“Thrivent is committed to equipping newly hired and promoted people leaders with the tools and resources needed to lead high-performing teams while creating an engaged work environment that’s focused on employee satisfaction. Our goal is to build leaders’ skill fluency and managerial habits through training that’s scenario-based and anchored in role play so that they can lead more effectively in real life,” said Tsai. “By offering these types of practical trainings and workshops, Thrivent’s people leaders are maintaining a culture where all team members feel a sense of belonging and can thrive.”
Leaders at ServiceNow offer a manager community for sharing feedback strategies, providing a secure space for skill-building and learning from experienced leaders, said Natalie Bodus, VP of performance development and a PME leader who served on the panel. “Managers also need a safe space to learn from each other,” she said.
How to build feedback culture into performance systems
Technology can help embed feedback into routines. For example, ServiceNow's feedback module allows leaders to solicit information from stakeholders during quarterly growth conversations. The tool guides managers through the process and provides prompts. Bodus said they aim to expand the tool to enable a real-time system to document the more frequent one-on-one coaching conversations.
Thrivent’s performance management platform is configured to gather and integrate performance feedback from peers and stakeholders throughout the year.
Thrivent’s Leadership Competency model is integrated in the platform and throughout the company’s talent management, recognition, and recruitment processes. The model reinforces the importance of leaders’ commitment to developing talent through ongoing feedback and coaching. Thrivent also deploys a workforce engagement survey, which includes a specific question measuring how useful employees find the performance feedback they receive from their direct leader.
Ecolab's platform distributes surveys to help employees understand their strengths and opportunities. Every other week, it suggests new learning strategies and resources. The nudges give managers ideas to lead more effectively. Leaders are encouraged to discuss nudges with their teams. This builds an environment where they’re more focusing on listening and improving employee engagement.
Where to start?
Start at the top and make sure senior leaders reinforce messaging and action around this new endeavor, Bodus suggested. Then look at employee touch points and assess where new policies and practices might encourage people to seek feedback and give it. Then, she emphasized, it’s important to measure frequency and quality of feedback and hold leaders accountable for their follow through.
“If we really want to create this environment, it won’t happen because we wish it into existence.
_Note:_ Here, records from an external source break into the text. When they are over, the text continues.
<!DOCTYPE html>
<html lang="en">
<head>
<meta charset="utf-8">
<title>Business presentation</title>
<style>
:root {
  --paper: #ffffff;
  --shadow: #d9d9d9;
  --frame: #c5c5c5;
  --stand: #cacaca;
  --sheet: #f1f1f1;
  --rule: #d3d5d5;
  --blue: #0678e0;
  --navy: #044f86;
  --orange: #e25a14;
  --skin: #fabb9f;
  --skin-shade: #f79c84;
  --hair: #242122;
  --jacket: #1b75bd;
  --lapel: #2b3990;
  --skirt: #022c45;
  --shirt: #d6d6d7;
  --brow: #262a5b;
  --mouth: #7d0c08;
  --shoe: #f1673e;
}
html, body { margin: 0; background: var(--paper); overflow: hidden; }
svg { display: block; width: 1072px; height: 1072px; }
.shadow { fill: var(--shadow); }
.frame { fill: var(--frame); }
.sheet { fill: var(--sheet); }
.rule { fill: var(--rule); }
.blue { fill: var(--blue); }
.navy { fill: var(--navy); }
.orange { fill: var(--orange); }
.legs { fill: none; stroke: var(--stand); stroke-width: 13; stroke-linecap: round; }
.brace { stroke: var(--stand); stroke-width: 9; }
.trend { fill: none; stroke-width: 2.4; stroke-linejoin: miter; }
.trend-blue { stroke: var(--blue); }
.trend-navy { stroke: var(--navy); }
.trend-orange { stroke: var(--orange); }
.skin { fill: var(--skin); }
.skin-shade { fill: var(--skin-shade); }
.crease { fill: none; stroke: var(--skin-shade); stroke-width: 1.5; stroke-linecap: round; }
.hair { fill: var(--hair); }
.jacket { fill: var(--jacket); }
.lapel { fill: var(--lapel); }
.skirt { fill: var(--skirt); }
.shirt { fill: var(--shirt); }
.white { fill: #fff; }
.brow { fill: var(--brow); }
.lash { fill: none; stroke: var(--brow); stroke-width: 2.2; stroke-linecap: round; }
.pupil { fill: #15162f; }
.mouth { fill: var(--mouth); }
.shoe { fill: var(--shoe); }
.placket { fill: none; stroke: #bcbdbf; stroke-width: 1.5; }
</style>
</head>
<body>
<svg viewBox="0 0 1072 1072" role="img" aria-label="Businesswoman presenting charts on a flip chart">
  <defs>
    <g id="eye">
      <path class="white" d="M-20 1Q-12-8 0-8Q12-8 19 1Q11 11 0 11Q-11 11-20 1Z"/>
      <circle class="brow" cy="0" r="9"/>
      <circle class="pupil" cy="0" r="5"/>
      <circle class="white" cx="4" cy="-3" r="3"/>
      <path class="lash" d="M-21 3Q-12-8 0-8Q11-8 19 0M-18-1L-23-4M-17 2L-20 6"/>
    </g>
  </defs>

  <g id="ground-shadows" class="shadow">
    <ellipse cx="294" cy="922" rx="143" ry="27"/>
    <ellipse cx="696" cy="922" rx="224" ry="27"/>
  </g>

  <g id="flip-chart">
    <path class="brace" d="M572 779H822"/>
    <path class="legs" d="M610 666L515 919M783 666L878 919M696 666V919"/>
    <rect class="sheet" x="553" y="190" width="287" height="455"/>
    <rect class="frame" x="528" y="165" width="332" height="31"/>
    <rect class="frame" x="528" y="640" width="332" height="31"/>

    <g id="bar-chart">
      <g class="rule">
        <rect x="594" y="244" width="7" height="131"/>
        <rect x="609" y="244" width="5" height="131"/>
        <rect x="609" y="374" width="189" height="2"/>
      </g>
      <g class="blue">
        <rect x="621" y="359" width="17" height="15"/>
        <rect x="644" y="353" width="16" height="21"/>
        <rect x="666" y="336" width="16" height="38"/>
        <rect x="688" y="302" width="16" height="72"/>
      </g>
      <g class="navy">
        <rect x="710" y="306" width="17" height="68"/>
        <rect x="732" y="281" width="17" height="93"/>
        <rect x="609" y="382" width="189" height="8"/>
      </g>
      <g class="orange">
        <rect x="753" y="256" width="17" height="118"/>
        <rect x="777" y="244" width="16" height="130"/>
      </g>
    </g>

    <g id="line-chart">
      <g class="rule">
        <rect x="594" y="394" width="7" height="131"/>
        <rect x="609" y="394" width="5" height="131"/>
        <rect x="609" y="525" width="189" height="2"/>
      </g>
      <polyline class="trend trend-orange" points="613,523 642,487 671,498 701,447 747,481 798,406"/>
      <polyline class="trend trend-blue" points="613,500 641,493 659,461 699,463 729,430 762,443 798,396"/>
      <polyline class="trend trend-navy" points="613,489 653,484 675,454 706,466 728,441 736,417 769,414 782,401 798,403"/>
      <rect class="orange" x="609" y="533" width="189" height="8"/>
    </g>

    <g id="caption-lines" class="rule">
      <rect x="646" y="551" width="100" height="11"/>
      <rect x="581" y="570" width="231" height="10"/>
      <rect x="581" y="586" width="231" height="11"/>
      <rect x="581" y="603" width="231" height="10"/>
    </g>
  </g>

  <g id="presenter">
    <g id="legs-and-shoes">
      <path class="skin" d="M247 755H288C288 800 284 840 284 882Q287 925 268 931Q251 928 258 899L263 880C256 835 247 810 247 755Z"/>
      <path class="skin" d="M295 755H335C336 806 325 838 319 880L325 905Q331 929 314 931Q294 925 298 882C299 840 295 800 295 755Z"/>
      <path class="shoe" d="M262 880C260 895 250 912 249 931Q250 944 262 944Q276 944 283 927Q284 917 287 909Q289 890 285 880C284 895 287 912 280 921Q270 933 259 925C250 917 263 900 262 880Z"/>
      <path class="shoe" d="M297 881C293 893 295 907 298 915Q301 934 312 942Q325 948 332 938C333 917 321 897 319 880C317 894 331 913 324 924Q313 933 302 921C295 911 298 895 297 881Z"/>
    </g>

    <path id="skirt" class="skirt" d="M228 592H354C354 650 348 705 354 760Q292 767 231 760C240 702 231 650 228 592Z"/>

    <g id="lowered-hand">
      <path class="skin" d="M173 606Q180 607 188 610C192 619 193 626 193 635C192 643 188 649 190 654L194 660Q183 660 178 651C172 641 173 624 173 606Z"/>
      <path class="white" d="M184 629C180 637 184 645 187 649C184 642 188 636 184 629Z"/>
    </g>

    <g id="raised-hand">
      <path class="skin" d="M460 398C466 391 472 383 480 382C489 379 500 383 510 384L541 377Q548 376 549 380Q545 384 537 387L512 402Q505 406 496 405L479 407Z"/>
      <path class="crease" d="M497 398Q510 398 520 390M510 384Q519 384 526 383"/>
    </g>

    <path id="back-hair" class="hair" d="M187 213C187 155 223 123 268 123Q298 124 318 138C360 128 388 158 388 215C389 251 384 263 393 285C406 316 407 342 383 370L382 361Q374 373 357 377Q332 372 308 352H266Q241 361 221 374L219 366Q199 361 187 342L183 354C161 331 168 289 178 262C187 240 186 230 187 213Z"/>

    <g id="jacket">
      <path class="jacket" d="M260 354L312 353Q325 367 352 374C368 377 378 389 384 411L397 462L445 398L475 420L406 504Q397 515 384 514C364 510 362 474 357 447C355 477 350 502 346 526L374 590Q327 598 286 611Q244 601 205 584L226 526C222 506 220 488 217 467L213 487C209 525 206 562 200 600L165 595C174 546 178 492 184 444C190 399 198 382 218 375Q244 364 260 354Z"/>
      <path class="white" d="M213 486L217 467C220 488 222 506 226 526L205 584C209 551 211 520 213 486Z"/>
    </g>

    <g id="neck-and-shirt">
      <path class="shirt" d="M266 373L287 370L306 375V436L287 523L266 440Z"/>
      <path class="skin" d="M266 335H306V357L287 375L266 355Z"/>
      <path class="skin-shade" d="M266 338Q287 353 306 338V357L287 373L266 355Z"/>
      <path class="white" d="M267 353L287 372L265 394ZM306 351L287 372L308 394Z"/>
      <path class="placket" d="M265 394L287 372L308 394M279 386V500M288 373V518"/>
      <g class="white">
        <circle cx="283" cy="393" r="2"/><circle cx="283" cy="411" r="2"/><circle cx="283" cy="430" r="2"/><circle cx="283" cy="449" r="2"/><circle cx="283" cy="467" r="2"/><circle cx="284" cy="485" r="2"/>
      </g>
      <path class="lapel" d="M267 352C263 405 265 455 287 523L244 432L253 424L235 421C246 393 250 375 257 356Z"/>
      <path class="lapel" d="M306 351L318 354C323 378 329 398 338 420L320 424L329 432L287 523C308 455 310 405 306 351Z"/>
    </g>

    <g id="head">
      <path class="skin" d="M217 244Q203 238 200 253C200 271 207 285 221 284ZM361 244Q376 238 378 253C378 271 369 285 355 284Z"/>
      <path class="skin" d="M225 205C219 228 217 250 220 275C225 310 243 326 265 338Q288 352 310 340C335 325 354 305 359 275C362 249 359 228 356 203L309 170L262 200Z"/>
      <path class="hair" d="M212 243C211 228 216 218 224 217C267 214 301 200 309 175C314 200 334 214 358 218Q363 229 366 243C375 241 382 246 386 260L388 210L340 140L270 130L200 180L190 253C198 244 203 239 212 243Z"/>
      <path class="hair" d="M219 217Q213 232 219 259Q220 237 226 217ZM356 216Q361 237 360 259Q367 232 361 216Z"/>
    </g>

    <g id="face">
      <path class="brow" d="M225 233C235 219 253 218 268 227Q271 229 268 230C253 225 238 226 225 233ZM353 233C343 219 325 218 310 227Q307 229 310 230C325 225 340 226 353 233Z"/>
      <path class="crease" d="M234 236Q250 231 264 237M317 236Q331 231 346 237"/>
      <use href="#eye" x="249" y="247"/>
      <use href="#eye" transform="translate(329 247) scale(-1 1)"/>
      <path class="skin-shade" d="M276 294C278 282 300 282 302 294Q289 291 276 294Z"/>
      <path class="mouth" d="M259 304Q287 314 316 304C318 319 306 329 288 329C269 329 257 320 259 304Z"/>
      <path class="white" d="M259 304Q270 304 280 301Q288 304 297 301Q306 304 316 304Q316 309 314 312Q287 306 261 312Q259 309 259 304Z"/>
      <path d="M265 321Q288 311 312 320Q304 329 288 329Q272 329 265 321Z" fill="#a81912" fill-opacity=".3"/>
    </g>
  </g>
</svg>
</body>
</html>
It’ll happen because we’ve systematically thought about where to embed these things and how to equip and engage our managers as part of this journey and transformation.”